Multiple companies along the resin supply chain are adjusting their inventory strategies and production outlooks due to a tight and pricey market.
Resins — key building blocks of a variety of plastic products — have been in short supply since a rare southern ice storm knocked out a significant chunk of U.S. production capacity and drove prices up 30% to 50%.
Resins are a byproduct of petroleum refining whose production capacity is concentrated along the U.S. Gulf Coast, a region that's no stranger to disruptions from catastrophic weather. Ahead of Hurricane Ida, which made landfall in Louisiana in late August, plastics manufacturers still reeling from February's winter storm had been stockpiling key resins to compensate for volatility in supply and pricing.
Resin prices surged
The market has plateaued a little bit, at least for now. But manufacturers continue to report higher prices and short supplies of resin-related products, according to the Institute for Supply Management's October Manufacturing Report on Business.
"Current inventories are at record levels, so we're seeing supply and demand balancing out," said Sudeep Suman, a director at the consulting firm AlixPartners. "Preparing for it softened the effect."
Still, volatility is increasingly the norm in the resin market. An ongoing pandemic continues to drive up demand for drinking straws, plastic containers, face shields, medical supplies and more. Stockpiling and preparation can only do so much.

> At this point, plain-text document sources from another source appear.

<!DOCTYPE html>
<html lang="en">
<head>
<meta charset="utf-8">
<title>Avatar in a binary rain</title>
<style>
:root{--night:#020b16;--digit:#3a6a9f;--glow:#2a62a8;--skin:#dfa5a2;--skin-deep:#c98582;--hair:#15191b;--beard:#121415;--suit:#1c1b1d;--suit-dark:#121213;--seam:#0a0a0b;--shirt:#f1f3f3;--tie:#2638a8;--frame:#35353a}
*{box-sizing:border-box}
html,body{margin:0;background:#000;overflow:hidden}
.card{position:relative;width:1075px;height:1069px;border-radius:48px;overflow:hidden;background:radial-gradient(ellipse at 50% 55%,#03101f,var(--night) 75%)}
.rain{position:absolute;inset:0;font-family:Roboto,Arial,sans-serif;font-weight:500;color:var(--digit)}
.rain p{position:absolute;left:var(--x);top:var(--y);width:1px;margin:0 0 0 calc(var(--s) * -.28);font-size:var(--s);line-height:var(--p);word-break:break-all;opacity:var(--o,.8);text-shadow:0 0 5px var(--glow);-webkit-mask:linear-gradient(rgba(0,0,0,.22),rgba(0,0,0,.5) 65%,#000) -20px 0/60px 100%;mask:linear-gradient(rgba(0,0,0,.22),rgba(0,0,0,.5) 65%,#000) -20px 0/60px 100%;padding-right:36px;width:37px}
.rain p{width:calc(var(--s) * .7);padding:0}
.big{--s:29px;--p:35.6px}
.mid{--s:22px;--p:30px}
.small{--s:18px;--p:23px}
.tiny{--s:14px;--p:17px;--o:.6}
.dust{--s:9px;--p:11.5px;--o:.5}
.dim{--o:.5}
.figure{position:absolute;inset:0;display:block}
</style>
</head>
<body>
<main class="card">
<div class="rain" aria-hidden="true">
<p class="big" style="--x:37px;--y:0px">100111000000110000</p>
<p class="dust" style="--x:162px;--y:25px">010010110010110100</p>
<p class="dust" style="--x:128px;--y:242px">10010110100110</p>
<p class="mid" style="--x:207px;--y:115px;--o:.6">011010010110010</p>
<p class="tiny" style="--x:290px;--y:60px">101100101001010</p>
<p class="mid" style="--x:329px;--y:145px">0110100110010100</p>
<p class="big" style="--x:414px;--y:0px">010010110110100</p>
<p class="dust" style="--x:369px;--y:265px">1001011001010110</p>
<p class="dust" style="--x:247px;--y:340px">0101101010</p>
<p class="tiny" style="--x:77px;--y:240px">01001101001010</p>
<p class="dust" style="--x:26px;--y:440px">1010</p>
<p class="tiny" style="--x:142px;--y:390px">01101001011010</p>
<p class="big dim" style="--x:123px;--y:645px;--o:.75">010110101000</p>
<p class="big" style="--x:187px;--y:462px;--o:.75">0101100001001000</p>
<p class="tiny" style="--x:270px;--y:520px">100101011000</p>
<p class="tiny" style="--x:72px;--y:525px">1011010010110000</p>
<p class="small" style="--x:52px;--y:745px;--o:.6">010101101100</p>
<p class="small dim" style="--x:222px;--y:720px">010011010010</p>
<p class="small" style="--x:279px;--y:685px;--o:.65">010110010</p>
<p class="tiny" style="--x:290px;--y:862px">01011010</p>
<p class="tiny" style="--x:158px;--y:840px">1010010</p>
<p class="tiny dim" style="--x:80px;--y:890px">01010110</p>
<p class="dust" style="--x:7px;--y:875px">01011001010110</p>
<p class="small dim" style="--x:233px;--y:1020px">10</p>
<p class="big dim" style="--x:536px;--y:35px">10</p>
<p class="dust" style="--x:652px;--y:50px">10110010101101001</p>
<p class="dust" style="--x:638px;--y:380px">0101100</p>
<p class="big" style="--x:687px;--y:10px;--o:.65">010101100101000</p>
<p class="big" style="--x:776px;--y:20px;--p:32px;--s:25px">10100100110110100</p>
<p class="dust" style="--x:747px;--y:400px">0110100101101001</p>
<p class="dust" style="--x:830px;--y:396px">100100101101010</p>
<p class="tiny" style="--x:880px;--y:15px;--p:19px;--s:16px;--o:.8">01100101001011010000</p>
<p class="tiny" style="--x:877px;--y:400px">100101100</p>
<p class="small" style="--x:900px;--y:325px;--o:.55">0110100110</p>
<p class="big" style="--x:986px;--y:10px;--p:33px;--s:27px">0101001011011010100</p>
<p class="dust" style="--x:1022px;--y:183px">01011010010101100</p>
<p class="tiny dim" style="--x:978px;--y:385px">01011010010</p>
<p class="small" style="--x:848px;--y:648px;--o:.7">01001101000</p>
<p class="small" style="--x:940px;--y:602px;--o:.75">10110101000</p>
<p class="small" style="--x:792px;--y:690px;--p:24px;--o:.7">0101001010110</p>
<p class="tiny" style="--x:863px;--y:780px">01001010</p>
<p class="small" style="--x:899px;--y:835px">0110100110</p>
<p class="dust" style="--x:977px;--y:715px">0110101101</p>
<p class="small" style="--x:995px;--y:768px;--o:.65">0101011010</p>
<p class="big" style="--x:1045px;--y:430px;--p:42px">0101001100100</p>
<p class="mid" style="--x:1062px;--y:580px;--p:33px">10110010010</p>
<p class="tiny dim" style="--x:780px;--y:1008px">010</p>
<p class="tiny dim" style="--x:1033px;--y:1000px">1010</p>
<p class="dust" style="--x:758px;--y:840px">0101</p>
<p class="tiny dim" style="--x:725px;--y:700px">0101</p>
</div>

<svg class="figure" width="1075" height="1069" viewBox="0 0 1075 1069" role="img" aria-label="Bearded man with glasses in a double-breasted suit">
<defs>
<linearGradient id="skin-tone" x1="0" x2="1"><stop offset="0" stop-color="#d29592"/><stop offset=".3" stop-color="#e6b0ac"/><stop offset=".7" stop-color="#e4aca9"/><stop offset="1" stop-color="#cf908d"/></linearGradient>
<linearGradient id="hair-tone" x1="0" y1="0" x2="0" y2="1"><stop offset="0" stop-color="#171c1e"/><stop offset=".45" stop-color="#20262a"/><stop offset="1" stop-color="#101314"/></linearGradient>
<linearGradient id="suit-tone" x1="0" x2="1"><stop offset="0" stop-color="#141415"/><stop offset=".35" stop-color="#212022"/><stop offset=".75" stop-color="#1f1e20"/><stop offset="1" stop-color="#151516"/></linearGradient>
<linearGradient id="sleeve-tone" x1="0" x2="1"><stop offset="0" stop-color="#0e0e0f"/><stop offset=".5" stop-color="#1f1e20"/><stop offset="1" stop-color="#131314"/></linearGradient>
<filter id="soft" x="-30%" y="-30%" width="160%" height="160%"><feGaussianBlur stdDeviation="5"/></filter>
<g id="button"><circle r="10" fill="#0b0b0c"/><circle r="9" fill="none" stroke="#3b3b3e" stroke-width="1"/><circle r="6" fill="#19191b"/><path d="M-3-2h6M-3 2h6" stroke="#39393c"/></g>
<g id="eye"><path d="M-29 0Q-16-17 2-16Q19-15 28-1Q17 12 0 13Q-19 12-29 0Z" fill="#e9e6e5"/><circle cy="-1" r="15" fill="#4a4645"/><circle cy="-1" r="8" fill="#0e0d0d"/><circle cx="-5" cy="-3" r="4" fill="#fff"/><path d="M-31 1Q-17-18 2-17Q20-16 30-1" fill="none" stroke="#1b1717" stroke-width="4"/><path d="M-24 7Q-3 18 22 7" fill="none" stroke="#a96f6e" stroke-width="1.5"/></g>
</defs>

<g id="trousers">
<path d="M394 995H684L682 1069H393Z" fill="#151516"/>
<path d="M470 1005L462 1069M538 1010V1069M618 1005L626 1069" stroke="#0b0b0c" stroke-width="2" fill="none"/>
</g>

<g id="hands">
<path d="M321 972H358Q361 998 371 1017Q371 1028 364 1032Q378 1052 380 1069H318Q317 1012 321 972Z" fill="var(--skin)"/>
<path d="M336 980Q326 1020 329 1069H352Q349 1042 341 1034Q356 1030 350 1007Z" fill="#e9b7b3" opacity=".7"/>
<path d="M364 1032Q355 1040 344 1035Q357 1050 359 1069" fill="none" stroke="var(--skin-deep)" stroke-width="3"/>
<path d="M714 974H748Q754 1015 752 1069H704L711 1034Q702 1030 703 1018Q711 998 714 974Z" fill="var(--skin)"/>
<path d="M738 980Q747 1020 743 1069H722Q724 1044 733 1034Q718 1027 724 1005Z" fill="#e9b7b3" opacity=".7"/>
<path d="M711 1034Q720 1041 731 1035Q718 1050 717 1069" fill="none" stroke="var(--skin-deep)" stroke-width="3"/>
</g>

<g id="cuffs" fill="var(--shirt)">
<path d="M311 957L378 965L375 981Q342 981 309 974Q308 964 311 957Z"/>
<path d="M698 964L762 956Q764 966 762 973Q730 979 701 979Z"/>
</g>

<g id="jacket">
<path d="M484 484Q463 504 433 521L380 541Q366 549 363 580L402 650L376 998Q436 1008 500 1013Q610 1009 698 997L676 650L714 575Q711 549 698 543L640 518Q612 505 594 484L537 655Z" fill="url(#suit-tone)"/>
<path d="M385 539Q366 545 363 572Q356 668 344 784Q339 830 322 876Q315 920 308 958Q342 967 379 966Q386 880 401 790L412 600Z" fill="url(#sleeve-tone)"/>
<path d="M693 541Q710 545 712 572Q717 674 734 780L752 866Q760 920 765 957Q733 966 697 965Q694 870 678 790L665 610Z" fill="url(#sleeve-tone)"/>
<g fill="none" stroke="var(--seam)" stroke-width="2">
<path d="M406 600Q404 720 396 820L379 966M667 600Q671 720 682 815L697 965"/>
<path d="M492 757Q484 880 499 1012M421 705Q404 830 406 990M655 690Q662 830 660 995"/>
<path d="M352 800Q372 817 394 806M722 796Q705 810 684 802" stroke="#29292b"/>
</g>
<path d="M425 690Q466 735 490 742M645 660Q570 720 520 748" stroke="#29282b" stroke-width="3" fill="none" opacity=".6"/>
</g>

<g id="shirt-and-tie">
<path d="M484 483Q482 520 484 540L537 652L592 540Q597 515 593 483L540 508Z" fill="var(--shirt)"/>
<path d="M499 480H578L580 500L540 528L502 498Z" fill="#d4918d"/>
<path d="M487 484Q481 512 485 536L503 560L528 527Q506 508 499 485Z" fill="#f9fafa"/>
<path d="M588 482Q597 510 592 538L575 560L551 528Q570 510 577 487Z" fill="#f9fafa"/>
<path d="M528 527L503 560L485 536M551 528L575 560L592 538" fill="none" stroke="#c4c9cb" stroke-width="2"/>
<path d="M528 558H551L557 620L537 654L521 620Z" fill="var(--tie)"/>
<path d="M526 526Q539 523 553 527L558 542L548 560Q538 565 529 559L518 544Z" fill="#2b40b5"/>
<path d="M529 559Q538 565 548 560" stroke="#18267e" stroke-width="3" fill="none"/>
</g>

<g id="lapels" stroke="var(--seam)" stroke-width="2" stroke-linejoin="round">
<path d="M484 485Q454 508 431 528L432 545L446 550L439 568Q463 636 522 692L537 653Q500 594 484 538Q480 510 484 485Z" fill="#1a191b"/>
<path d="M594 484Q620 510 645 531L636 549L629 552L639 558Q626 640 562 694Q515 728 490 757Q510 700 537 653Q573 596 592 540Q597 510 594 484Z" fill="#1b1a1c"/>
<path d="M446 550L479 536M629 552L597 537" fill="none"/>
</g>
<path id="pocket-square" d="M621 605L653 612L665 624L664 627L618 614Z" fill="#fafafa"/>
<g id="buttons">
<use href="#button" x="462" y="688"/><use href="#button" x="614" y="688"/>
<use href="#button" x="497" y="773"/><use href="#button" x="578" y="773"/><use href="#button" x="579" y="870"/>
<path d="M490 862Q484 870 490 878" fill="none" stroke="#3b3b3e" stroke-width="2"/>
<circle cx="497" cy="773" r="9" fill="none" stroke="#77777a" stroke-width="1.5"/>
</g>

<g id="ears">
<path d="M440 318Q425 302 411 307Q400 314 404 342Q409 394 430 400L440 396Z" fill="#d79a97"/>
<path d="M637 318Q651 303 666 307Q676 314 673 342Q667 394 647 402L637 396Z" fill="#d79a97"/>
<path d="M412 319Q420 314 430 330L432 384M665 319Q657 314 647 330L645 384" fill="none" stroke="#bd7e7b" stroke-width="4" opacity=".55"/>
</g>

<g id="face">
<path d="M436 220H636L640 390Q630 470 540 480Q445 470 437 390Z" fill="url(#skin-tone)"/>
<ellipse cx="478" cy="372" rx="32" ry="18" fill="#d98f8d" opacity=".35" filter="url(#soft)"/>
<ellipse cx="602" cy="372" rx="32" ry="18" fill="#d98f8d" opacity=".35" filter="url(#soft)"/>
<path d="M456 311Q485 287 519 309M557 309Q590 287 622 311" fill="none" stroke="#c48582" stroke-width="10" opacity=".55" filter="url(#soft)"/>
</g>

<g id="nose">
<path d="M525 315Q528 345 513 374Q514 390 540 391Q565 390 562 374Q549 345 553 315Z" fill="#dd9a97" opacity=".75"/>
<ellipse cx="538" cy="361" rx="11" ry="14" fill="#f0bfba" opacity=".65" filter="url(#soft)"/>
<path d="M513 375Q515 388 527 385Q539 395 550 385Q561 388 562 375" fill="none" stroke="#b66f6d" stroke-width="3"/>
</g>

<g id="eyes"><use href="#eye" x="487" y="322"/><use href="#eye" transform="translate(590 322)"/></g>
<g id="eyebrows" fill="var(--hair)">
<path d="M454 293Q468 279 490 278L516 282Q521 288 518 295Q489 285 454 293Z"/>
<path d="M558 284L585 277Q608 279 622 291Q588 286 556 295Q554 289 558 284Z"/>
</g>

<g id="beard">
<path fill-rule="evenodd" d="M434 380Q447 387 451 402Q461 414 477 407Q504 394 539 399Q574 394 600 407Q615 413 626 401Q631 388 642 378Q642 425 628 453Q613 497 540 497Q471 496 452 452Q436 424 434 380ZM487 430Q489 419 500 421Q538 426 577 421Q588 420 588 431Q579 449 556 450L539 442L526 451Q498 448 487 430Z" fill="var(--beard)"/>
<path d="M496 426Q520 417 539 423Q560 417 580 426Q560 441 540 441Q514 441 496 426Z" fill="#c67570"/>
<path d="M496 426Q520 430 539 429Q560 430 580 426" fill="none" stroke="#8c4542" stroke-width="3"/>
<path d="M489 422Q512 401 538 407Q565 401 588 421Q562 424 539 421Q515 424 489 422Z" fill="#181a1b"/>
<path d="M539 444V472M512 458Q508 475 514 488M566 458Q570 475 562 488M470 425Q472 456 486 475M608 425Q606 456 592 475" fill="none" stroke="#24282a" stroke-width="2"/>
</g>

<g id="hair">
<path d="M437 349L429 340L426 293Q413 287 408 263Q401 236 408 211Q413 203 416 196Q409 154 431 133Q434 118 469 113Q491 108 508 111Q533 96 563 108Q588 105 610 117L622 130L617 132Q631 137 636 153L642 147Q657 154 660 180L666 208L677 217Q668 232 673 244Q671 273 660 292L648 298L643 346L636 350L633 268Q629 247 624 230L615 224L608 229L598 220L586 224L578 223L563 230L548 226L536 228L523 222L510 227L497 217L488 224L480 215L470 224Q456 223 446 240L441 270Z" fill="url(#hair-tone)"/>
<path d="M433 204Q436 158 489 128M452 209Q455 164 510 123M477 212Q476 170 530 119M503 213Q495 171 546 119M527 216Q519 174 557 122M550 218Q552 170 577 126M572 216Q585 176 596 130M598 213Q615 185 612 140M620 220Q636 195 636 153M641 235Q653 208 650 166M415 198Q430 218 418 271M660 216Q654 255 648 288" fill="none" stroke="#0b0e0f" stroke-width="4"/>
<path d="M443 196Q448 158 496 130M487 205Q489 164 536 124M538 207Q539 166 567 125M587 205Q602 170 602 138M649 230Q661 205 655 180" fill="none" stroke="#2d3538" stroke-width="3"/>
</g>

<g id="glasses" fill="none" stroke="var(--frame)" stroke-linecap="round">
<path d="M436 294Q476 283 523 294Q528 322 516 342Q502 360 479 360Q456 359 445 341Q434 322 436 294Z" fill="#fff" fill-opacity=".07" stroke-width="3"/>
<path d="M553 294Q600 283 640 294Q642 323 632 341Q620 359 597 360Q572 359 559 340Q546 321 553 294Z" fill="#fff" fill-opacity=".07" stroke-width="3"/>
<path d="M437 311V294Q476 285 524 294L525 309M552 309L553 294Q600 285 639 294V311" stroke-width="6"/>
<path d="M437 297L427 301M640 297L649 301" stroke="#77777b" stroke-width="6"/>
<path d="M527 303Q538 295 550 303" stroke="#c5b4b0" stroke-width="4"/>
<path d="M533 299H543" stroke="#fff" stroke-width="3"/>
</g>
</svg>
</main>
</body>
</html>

Challenges in the resin supply chain
Water bottlers face a double whammy when it comes to key resins like PET. The clear, lightweight plastic is commonly used in food and beverage packaging.
The material became more expensive after a tax on imported resins was reinstated last year.
Duties on PET from China are now set at $1.80 for each $1 of imported goods, said Joe Doss, president and CEO of the International Bottled Water Association. And they're not just more expensive but also harder to get.
"Our members have products sitting on boats," Doss said.
Water bottlers have been responding to PET pricing volatility by trying to use less of it, a practice that’s leading to lighter bottles. Still, they’re seeing prices from domestic producers increase and are having to contend with partial deliveries, Doss said.
Resin is also a common material in paint, used to bind particles to one another and to the surface painted. As winter and tropical storms disrupted production, Sherwin-Williams lowered its sales and earnings expectations for the year in late September, citing the effects of Hurricane Ida.
"Our suppliers are now reporting that the impacts of Hurricane Ida are more severe and will be longer lasting than initially thought. Production of several key resins, additives and solvents, expected to resume by late September, has been pushed out," the company's CEO John G. Morikis said in a press release.
The company said it would purchase a specialty polymers manufacturer to bolster its internal resin manufacturing capacity.
"We see the opportunity to add millions of pounds of additional capacity to its footprint in the near term with relatively minimal investment," Morikis said.
A 'breath of fresh air' for resin buyers
The automotive industry is among the largest users of resins. A shortage of semiconductors that has slowed down automotive production lines provided some relief that Suman said could lead to downward pressure on resin prices.
"It could be a little breath of fresh air for resin users," he said.
And other bits of welcome news are emerging for businesses reliant on resins. Commodity grade resin supply availability has improved, and spot prices for polyethylene and polypropylene — two of the most commonly used resins — have slowly been declining, according to The Plastics Exchange, a marketplace for buying and selling commodity grade resins.
"We're seeing supply and demand balancing out."
Director at AlixPartners
Polyethylene plants knocked offline in Texas — home to 85% of U.S. polyethylene production — after Hurricane Nicholas made landfall in September are coming back online. Meanwhile, facilities whose production schedules were significantly disrupted by Hurricane Ida's landfall in Louisiana in late August also are seeing their production capacity return.
But hurricanes continue to pose a threat to manufacturers largely based along the Gulf Coast in Texas and Louisiana. And even when hurricane season passes, winter brings the threat of more storms.
Suman expects resin supplies to remain tight through the winter and into 2022.
"We're not out of the woods yet," Suman said. "Winter is coming."
This story was first published in Supply Chain Dive's Procurement Weekly newsletter. Sign up here.